‘Disputed’ news tag
Facebook (FB) is quietly stepping up its war against fake news on its social network. It’s rolling out a feature that assigns a “disputed” tag on news stories whose accuracy is in doubt. The company is working with fact-checking organizations such as Snopes and PolitiFact to review stories that have been flagged by users as deliberately misleading.
But how Facebook’s “disputed” news tag works is raising questions about whether it will help the company put the problem of fake news behind it. The reasoning behind the “disputed” tag is that it will help Facebook’s 1.9 billion active users determine which stories have questionable accuracy so they can bypass them or read them with full knowledge that the information presented could be misleading.
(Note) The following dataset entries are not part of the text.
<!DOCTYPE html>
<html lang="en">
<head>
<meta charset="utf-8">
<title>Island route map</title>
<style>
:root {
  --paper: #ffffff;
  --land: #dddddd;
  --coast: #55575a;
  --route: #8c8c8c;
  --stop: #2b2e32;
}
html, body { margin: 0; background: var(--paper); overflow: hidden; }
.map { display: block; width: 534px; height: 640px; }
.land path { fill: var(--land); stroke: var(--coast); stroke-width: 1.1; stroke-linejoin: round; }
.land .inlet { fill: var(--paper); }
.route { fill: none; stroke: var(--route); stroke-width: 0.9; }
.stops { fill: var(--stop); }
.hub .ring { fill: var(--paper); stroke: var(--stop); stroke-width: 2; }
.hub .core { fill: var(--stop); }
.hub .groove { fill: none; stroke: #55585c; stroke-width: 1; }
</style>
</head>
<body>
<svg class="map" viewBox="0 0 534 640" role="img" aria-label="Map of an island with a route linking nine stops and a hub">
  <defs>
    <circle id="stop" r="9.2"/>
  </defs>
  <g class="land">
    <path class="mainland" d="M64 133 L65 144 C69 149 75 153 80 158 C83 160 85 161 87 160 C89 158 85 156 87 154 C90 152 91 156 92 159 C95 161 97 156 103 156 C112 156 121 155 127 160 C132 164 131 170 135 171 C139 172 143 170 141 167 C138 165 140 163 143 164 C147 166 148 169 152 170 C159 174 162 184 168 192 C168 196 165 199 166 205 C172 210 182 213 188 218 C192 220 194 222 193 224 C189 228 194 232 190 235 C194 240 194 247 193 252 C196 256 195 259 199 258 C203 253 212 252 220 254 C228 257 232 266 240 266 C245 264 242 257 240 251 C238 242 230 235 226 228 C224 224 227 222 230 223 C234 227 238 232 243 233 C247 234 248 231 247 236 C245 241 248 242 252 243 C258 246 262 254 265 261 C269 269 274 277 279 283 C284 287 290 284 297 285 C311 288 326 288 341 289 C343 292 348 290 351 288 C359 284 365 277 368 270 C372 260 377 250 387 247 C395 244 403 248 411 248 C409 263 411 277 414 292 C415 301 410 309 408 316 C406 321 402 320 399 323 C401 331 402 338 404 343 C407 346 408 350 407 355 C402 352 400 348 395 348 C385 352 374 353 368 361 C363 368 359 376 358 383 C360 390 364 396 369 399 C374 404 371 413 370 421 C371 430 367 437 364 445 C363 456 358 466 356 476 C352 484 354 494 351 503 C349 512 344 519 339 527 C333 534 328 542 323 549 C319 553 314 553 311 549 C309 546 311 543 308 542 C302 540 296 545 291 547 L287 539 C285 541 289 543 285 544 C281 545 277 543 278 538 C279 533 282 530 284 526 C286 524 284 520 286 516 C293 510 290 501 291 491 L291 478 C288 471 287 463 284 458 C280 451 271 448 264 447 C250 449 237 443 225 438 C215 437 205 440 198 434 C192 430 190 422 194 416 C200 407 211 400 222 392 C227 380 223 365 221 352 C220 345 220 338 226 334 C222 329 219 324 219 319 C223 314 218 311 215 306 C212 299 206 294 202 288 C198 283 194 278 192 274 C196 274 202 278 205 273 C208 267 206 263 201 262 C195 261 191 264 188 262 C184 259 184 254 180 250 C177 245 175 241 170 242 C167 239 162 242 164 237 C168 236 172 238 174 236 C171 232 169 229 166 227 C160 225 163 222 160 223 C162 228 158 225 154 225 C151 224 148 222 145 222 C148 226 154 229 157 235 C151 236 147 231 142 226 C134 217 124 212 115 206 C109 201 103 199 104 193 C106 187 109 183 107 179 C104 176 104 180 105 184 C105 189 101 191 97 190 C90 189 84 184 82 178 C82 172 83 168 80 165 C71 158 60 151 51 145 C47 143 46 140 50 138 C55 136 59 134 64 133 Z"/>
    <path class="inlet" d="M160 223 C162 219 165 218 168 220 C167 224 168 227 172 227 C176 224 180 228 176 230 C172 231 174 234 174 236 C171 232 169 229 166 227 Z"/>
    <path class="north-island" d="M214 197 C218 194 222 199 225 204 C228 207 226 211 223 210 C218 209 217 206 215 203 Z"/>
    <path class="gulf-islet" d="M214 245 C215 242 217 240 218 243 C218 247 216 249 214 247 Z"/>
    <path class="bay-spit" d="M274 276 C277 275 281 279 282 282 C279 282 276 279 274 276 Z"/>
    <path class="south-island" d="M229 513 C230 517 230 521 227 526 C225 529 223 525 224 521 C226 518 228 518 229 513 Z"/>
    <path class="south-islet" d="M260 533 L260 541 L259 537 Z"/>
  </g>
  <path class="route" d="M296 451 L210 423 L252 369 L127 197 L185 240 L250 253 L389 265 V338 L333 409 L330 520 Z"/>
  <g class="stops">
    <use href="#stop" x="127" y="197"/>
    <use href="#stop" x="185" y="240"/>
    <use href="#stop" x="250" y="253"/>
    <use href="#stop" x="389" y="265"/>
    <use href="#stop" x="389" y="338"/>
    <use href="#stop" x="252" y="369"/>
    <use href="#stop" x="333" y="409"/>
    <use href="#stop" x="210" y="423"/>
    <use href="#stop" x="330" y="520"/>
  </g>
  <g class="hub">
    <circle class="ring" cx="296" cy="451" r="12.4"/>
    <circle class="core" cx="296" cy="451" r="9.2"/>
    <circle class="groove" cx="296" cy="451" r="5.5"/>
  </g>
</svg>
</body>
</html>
The delay in assigning a ‘disputed’ tag
According to Recode, it takes several days from the time a story is published on Facebook before it’s reviewed and assigned a “disputed” tag if its accuracy is in doubt. Publishers of fake news could exploit that delay to misinform readers during that time, thus frustrating efforts by Facebook to curb fake news content on its platform.
Ad-funded companies such as Facebook, Twitter (TWTR), and Alphabet’s (GOOGL) Google could suffer if the war against fake news results in reduced user engagement on their platforms. Marketers study a platform’s user engagement to determine how to allocate their advertising budgets. Facebook generated $8.8 billion in revenue in 4Q16, as you can see in the above graph, with the bulk of it from advertising.
Tough competition is growing for advertising dollars, and platform adjustments are running the risk of alienating users. As a result, Facebook is entering the devices business to grow its non-advertising revenue. It’s producing virtual reality gear and could expand into the augmented reality market, putting itself in competition with Sony (SNE) and Microsoft (MSFT).